Darbar Mahal is again one of the well preserved palaces of Bahawalpur. It is a red brick building with elegant white finishing. Completed in 1905, it has 4 red domes of Islamic styling which are connected with corridors. The design is a blend of Islamic and Indian origin. The interior of the palace is heaven for a person who appreciates art. The walls have been adorned with paintings, some of them as old as 200 years. Some portraits of the long gone Nawabs could also be witnessed. The rugs, curtains, and chandeliers exude taste and generosity.
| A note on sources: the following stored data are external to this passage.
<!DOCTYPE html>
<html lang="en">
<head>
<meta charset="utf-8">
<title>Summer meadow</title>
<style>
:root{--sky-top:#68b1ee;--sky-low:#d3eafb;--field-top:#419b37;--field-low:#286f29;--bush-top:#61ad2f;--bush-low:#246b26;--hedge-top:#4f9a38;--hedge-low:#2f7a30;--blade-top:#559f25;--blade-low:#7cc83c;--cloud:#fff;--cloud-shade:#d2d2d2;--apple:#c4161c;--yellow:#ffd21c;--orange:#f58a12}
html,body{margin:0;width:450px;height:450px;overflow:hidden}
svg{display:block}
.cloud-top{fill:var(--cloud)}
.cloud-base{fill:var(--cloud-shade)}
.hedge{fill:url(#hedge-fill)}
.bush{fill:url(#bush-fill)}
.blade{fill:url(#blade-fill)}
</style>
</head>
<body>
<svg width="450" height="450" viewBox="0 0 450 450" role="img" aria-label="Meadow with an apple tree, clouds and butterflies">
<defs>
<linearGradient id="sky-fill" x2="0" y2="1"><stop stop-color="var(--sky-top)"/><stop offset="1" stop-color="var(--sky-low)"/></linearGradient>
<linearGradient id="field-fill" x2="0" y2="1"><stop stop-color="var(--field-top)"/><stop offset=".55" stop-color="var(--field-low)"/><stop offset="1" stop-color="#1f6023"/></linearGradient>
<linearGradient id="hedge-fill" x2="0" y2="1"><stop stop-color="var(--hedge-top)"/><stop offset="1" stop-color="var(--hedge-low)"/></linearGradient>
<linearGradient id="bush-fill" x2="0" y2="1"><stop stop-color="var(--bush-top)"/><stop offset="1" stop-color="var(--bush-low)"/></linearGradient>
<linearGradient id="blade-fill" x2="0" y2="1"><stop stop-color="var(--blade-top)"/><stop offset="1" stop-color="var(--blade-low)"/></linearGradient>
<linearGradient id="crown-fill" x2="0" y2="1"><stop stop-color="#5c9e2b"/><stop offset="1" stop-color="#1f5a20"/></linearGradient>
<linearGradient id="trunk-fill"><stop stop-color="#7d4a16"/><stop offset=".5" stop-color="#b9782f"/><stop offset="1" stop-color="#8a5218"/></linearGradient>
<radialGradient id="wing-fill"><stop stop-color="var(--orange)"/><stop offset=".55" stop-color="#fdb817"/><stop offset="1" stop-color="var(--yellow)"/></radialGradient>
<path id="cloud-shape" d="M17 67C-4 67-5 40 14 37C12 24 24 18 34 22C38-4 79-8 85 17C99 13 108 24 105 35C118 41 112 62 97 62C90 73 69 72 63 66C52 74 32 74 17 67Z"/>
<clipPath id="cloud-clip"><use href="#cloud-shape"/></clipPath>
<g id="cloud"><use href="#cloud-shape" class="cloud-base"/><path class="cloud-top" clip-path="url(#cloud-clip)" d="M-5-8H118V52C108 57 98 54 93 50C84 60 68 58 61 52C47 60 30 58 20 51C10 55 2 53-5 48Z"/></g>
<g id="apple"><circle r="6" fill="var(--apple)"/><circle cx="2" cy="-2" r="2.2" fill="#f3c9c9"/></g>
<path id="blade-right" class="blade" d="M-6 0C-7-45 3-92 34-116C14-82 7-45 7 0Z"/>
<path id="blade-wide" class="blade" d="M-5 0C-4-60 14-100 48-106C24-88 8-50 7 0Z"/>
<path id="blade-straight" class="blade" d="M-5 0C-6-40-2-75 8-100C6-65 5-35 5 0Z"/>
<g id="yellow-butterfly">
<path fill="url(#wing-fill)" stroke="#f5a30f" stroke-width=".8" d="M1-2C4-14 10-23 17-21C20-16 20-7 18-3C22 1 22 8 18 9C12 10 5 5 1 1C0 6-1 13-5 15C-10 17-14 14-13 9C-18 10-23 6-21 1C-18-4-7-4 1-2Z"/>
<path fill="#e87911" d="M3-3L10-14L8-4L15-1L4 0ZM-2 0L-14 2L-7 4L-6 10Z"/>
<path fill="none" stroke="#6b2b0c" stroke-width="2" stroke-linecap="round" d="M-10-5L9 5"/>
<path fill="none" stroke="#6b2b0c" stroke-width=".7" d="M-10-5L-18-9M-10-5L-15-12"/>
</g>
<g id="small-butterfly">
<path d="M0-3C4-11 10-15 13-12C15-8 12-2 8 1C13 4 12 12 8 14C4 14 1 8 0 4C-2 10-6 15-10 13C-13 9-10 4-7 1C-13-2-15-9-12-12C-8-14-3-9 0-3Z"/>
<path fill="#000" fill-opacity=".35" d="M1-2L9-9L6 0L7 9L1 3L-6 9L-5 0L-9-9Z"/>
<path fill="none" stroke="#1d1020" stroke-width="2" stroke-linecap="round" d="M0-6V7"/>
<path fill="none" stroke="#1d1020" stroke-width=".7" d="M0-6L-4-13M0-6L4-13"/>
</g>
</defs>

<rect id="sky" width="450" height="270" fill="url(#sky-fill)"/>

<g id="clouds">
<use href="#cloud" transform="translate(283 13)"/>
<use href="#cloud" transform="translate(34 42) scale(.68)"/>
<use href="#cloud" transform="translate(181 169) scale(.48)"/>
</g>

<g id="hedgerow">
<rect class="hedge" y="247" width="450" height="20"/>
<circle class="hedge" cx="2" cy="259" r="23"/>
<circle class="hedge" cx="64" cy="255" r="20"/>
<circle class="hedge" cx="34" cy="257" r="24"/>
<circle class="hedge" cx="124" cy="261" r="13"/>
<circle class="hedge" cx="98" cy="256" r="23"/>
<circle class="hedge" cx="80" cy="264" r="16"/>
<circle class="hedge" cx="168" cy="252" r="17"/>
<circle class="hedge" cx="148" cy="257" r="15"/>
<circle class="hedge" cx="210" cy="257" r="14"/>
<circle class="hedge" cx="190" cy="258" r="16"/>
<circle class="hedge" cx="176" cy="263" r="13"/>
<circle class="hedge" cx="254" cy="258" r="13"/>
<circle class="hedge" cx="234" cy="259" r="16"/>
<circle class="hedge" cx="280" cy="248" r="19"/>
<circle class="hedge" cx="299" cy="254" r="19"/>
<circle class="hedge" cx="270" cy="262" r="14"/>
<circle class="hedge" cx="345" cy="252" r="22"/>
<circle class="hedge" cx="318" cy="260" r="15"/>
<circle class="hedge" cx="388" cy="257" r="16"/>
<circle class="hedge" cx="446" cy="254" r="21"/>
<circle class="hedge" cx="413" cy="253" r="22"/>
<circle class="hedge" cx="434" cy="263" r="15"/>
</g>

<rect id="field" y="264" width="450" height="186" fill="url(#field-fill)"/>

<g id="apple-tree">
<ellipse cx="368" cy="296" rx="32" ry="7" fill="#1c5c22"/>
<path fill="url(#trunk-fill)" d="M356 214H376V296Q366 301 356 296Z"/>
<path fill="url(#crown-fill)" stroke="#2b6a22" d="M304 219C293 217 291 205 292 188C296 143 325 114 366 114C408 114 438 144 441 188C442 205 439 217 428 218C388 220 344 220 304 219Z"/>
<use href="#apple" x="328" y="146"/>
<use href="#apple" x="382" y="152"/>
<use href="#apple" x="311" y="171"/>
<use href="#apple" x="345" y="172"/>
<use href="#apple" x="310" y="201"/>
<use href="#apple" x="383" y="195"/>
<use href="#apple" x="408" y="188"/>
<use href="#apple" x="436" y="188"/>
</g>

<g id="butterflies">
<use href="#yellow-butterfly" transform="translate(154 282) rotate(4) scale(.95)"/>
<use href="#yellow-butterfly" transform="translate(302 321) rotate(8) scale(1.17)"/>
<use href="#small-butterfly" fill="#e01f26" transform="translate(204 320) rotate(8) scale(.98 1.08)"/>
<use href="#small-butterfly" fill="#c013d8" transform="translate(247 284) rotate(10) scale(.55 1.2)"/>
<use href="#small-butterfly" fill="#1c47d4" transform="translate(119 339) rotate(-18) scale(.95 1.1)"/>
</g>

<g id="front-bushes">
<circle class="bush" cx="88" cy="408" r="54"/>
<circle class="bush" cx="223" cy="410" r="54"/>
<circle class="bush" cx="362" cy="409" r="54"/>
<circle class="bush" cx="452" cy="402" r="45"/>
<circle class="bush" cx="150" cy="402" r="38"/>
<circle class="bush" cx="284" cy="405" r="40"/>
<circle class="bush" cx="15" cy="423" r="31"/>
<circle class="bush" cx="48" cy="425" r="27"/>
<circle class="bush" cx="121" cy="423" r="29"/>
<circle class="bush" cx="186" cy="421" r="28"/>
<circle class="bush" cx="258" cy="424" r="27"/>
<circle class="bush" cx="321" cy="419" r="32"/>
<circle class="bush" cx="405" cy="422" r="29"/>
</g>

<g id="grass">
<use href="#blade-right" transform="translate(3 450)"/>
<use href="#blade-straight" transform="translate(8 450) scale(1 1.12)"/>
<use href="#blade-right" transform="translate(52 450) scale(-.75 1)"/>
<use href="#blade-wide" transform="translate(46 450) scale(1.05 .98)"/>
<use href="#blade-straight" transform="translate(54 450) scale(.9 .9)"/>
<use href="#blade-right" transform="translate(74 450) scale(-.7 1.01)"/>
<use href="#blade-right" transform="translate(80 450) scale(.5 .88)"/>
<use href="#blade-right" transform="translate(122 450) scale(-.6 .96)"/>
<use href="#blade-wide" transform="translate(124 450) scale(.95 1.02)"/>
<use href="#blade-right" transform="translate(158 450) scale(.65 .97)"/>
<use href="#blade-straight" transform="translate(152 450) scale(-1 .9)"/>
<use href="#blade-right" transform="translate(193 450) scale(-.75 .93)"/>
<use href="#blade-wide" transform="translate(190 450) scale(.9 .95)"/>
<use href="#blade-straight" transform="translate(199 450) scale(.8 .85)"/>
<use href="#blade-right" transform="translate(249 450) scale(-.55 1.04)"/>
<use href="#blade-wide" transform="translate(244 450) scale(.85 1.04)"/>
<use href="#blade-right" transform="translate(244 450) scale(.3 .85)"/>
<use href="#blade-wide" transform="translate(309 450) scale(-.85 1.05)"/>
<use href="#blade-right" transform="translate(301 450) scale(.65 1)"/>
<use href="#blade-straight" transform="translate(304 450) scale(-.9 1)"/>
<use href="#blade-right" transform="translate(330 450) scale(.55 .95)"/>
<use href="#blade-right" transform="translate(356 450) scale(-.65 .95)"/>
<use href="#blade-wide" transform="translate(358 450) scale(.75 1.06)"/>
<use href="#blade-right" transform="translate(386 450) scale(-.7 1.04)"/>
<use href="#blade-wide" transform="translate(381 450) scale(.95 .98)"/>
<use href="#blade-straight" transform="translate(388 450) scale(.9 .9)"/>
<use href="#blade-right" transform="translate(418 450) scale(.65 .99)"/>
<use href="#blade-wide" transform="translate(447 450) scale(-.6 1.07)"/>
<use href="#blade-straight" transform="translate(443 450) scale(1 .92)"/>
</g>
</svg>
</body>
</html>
Sadiq Garh Mahal is another remarkable royal wonder. It’s an elaborate royal residence that was constructed in 1882. Unfortunately, due to family feuds, its inheritance is disputed, and it is closed to the public. The palace consists of 4 blocks that are state secretariat building, cinema and gym, mosque and residential area. The residential area consists of 99 rooms. Most of the décor and furniture has been moved away by the royal descendants. The palace is protected by a strong wall. If you can pull a few strings and put in a word, you might get a chance to see this palace which is otherwise closed to public.
Gulzar Mahal is another gorgeous yet overlooked private royal residence of the Nawabs of Bahawalpur. It dates back to 1890 and stretches over 34 acres of land. Italian architecture inspires the building and the outlook is a subtle combination of dull gold and white. It looks exquisite standing among the long green stretches of the estate.
Jamia Masjid Al Sadiq holds the privilege to be the 3rd largest mosque of Pakistan. It is made of white marble and hence oozes grandeur and class. Nawab Sadiq Khan Abasi built the mosque, hence it takes its name. This is one of the hotspots for tourists since it is open to the public all around the year.
Bahawalpur Museum is the final logical destination of any tourist. It is the home to relics originating from Bahawalpur that fall under the categories of archaeology, art, heritage, modern history and religion. The museum has an elaborate collection that is displayed in 8 galleries. The museum often becomes the host of students and researchers from all over the country. It has a beautiful and deep insight into the life in the Cholistan.
I am sure that a trip to Bahawalpur won’t disappoint you since there is so much to see and all other these places are somewhat different, unpublicized and hidden from the public eye.